* What you have to do: Where the string "none" occurs in a line of the data below, that line should be copied.

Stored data
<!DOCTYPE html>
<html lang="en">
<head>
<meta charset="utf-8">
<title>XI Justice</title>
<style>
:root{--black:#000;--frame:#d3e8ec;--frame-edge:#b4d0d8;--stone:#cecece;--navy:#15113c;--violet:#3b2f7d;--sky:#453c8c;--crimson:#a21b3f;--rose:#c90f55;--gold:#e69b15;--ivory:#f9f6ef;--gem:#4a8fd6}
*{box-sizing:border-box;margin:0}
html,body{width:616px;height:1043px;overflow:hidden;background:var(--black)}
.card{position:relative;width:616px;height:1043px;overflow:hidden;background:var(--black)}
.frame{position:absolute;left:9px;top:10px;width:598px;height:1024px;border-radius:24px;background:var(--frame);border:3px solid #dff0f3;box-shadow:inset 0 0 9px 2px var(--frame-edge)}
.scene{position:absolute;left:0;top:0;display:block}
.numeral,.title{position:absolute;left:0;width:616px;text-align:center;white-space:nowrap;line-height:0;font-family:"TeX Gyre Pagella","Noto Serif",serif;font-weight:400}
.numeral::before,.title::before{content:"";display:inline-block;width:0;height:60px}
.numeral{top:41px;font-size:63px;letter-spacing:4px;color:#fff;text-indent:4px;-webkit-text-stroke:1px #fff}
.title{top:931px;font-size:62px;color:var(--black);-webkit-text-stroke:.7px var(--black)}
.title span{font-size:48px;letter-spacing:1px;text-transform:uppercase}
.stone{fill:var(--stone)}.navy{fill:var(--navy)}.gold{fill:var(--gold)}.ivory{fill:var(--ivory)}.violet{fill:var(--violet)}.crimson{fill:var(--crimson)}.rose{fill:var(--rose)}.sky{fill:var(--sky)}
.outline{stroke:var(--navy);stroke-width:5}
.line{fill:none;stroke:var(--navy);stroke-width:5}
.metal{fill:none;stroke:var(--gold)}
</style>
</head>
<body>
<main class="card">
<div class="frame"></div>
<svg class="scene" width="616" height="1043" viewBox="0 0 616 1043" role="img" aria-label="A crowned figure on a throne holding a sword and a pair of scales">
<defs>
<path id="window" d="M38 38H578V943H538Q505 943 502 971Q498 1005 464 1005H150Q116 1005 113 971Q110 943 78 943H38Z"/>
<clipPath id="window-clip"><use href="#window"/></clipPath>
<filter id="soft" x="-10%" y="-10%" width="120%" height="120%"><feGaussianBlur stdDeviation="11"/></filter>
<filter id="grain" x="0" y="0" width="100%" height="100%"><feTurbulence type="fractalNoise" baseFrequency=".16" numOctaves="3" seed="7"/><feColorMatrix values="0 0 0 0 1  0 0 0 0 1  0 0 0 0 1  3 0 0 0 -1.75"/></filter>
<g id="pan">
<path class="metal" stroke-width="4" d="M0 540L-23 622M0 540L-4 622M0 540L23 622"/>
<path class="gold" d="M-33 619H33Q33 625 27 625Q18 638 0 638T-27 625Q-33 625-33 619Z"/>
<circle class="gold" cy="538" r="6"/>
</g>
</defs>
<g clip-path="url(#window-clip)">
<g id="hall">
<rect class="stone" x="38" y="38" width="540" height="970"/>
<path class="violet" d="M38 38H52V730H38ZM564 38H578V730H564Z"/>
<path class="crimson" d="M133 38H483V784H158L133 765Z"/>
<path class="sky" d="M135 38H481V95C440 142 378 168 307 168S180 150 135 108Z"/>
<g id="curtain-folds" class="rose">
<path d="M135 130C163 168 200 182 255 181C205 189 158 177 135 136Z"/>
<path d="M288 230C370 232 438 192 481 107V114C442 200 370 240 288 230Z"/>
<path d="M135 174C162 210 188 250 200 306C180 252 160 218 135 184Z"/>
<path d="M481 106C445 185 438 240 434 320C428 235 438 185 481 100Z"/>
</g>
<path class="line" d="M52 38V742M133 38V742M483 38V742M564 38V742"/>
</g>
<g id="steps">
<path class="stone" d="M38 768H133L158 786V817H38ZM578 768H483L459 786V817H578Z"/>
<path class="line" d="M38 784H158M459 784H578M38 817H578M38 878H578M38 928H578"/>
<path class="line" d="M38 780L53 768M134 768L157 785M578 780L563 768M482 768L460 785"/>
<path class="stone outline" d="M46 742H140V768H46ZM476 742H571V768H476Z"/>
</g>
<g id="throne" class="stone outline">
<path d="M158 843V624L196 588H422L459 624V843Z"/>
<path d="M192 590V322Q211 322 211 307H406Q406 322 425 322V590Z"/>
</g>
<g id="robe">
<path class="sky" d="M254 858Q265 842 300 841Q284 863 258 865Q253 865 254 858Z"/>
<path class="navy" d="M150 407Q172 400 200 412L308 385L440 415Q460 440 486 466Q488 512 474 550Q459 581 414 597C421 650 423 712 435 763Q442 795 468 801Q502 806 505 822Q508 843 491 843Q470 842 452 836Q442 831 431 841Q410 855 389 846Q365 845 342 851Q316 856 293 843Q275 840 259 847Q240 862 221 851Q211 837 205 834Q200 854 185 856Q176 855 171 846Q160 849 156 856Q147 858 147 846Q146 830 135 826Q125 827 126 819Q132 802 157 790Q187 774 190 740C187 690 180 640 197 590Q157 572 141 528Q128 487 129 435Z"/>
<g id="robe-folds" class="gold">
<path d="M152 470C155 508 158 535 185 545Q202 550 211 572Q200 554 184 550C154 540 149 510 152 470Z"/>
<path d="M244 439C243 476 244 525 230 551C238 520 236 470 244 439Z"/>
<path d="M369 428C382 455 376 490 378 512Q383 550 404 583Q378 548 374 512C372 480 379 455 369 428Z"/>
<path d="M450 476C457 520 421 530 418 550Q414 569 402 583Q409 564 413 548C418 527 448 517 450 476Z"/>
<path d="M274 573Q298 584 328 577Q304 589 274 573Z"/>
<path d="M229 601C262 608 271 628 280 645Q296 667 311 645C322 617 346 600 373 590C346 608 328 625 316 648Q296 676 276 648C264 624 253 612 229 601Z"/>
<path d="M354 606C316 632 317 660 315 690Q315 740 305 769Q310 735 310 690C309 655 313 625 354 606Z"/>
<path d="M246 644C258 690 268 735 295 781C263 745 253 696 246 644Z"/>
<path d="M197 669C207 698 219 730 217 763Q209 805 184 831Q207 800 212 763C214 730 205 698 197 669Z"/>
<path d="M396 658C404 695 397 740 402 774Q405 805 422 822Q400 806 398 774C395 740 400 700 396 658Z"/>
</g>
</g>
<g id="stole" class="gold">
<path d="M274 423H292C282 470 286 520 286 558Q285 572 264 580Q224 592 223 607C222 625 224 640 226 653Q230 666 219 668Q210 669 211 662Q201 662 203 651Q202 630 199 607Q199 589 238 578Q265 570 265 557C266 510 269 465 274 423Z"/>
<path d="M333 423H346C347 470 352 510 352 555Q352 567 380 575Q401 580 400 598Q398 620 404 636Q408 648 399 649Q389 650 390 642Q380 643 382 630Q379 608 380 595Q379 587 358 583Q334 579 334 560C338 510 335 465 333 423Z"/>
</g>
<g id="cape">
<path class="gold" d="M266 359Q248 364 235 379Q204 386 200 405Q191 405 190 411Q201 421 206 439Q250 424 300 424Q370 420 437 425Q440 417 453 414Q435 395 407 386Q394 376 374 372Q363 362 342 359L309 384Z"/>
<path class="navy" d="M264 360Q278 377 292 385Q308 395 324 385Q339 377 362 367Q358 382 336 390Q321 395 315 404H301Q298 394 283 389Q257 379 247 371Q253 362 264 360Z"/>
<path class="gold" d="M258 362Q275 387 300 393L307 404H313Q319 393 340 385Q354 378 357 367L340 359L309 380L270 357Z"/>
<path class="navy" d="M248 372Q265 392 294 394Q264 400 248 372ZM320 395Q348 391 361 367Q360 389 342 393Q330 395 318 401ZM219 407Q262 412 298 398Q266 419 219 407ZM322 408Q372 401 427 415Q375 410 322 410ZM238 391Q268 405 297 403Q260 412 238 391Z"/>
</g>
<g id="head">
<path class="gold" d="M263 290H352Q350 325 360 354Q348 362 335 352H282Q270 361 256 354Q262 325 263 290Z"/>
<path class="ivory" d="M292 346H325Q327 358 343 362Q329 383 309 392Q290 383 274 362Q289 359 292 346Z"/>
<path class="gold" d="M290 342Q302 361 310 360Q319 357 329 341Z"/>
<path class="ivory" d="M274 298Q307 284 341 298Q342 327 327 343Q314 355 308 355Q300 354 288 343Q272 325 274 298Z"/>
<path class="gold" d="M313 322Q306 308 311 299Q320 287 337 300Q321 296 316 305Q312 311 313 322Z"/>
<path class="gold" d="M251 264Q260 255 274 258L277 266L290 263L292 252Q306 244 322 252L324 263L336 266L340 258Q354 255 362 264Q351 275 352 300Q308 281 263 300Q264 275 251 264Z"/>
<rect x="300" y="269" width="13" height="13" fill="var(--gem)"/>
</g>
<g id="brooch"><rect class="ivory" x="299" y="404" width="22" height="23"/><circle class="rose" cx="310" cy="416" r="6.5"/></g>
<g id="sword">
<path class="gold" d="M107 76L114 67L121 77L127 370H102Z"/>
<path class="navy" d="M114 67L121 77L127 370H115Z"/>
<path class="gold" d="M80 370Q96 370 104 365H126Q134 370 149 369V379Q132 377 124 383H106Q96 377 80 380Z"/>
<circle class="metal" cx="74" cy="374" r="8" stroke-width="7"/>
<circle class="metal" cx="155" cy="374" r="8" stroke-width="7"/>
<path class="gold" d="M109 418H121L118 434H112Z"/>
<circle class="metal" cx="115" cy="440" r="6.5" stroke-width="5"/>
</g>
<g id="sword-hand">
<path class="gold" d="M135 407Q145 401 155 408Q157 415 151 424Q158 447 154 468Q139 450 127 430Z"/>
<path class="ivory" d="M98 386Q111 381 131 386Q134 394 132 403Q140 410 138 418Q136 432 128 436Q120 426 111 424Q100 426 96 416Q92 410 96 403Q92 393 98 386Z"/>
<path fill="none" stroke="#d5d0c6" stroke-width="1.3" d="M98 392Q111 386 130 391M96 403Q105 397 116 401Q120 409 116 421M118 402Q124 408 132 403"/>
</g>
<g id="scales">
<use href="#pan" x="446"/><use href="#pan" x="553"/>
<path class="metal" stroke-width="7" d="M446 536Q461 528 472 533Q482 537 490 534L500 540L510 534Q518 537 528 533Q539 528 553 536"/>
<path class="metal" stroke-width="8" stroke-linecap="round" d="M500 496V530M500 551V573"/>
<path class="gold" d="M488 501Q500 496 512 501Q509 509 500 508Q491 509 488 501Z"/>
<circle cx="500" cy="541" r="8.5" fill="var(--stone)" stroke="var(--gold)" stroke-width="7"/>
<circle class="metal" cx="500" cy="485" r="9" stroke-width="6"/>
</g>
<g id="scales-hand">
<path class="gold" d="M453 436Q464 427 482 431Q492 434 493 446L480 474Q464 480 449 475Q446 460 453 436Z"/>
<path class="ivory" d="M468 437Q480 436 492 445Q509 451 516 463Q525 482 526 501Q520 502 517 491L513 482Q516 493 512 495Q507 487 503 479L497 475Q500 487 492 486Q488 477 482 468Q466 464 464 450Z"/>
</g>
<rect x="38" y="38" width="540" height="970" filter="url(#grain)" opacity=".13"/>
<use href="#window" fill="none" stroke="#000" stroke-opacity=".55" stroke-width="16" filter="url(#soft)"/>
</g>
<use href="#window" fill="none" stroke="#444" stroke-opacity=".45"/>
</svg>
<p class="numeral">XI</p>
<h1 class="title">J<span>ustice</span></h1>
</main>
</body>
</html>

* Reply:
.line{fill:none;stroke:var(--navy);stroke-width:5}
.metal{fill:none;stroke:var(--gold)}
<path fill="none" stroke="#d5d0c6" stroke-width="1.3" d="M98 392Q111 386 130 391M96 403Q105 397 116 401Q120 409 116 421M118 402Q124 408 132 403"/>
<use href="#window" fill="none" stroke="#000" stroke-opacity=".55" stroke-width="16" filter="url(#soft)"/>
<use href="#window" fill="none" stroke="#444" stroke-opacity=".45"/>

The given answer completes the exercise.